The risk-shifting effect and the value of a warrant
AbstractThe exercise of a warrant leads to the well-known dilution phenomenon, the effects of which have been extensively studied over the last four decades. In contrast, the existing literature has paid inadequate attention to the volatility spillover between stockholders and warrant holders. This 'risk-shifting effect' has significant implications for warrant pricing, since any formula that assumes a constant volatility of stock returns produces a bias. In this paper we show that a CEV process with a specific elasticity parameter properly models the stochastic volatility of stock returns for a firm with warrants outstanding. In addition, we propose an approximate analytical formula, exclusively based on observable market variables, that is able to absorb the risk-shifting bias.

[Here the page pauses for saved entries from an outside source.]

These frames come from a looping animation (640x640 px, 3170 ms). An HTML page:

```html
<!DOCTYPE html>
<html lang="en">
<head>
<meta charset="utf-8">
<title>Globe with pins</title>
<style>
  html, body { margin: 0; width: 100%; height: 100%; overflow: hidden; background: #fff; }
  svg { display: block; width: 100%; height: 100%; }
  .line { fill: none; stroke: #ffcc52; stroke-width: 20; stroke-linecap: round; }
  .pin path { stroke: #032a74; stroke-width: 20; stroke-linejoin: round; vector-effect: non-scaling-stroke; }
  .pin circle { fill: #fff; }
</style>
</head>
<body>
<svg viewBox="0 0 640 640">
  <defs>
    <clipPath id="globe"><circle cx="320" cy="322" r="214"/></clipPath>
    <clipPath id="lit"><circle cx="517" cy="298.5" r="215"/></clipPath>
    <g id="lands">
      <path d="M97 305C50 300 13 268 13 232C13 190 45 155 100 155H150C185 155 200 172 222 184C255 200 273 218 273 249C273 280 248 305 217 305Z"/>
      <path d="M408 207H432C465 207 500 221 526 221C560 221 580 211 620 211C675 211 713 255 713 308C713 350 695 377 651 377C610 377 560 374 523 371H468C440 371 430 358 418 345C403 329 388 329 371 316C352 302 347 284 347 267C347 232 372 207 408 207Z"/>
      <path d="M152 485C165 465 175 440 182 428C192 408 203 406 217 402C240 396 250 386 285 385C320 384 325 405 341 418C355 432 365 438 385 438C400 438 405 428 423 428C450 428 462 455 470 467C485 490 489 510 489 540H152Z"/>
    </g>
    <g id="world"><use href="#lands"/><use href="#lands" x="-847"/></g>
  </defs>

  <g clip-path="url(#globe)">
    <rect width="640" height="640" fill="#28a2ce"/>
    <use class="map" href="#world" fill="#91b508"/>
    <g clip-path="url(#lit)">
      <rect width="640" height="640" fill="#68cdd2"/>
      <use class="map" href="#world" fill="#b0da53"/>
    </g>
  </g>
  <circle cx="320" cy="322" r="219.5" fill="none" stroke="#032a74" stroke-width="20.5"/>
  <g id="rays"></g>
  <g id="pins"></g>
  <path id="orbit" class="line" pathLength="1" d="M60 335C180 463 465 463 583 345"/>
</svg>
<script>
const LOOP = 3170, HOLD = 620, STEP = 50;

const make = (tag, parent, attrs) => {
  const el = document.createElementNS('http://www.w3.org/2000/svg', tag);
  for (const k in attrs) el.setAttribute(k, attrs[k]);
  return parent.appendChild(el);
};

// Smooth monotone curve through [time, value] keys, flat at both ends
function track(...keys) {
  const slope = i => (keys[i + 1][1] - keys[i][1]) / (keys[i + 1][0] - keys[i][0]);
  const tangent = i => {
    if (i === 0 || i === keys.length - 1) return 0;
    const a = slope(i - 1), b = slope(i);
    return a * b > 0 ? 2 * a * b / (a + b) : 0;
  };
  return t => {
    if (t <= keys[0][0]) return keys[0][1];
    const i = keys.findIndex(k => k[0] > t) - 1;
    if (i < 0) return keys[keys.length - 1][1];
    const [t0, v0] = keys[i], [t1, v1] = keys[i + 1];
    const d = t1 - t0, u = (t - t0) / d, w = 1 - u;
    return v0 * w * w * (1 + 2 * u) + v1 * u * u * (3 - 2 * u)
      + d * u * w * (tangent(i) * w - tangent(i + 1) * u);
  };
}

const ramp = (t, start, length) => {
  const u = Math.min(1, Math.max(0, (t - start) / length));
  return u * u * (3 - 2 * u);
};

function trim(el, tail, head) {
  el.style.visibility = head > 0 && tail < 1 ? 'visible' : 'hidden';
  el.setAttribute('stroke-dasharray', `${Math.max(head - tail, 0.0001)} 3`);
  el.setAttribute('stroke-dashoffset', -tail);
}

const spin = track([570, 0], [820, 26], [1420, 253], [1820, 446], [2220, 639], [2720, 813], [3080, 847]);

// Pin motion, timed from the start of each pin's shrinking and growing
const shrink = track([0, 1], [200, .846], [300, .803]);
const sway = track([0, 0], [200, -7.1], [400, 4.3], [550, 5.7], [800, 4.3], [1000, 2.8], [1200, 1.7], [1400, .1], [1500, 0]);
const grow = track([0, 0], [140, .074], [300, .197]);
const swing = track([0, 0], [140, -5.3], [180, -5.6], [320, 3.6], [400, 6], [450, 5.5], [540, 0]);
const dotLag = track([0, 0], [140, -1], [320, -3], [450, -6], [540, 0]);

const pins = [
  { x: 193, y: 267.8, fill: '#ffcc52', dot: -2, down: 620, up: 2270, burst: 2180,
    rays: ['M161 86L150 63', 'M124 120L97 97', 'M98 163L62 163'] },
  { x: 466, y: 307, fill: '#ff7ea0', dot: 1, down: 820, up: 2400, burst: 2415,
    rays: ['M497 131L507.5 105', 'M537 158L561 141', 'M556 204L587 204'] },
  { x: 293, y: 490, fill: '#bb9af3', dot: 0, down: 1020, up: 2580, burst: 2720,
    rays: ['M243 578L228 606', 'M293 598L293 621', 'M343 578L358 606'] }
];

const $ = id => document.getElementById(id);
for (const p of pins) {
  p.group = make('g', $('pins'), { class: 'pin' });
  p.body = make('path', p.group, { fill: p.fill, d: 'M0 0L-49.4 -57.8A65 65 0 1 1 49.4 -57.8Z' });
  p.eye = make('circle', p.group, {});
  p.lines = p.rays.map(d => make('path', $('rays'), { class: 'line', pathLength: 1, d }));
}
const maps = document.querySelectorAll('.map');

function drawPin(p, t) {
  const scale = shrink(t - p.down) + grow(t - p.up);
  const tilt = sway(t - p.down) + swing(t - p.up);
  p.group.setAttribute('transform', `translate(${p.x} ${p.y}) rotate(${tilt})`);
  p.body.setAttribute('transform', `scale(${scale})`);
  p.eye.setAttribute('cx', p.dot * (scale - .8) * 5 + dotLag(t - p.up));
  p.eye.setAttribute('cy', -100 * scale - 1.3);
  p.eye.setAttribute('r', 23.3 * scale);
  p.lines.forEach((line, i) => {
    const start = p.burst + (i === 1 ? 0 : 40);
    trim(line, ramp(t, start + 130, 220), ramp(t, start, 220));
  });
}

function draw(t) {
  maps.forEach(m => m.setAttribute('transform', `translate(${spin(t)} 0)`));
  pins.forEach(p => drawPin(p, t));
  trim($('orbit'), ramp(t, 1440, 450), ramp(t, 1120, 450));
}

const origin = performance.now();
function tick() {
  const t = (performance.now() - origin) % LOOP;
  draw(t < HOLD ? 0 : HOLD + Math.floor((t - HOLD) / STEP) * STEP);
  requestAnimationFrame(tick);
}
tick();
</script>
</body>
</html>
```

Download InfoIf you experience problems downloading a file, check if you have the proper application to view it first. In case of further problems read the IDEAS help page. Note that these files are not on the IDEAS site. Please be patient as the files may be large.
Bibliographic InfoArticle provided by Taylor & Francis Journals in its journal Quantitative Finance.
Volume (Year): 10 (2010)
Issue (Month): 10 ()
Contact details of provider:
Web page: http://www.tandfonline.com/RQUF20
You can help add them by filling out this form.
CitEc Project, subscribe to its RSS feed for this item.
- Bajo, Emanuele & Barbi, Massimiliano, 2012. "The role of time value in convertible bond call policy," Journal of Banking & Finance, Elsevier, vol. 36(2), pages 550-563.
- Xiao, Weilin & Zhang, Weiguo & Xu, Weijun & Zhang, Xili, 2012. "The valuation of equity warrants in a fractional Brownian environment," Physica A: Statistical Mechanics and its Applications, Elsevier, vol. 391(4), pages 1742-1752.
- Xiao, Wei-Lin & Zhang, Wei-Guo & Zhang, Xili & Zhang, Xiaoli, 2012. "Pricing model for equity warrants in a mixed fractional Brownian environment and its algorithm," Physica A: Statistical Mechanics and its Applications, Elsevier, vol. 391(24), pages 6418-6431.
For technical questions regarding this item, or to correct its authors, title, abstract, bibliographic or download information, contact: (Michael McNulty).
If references are entirely missing, you can add them using this form.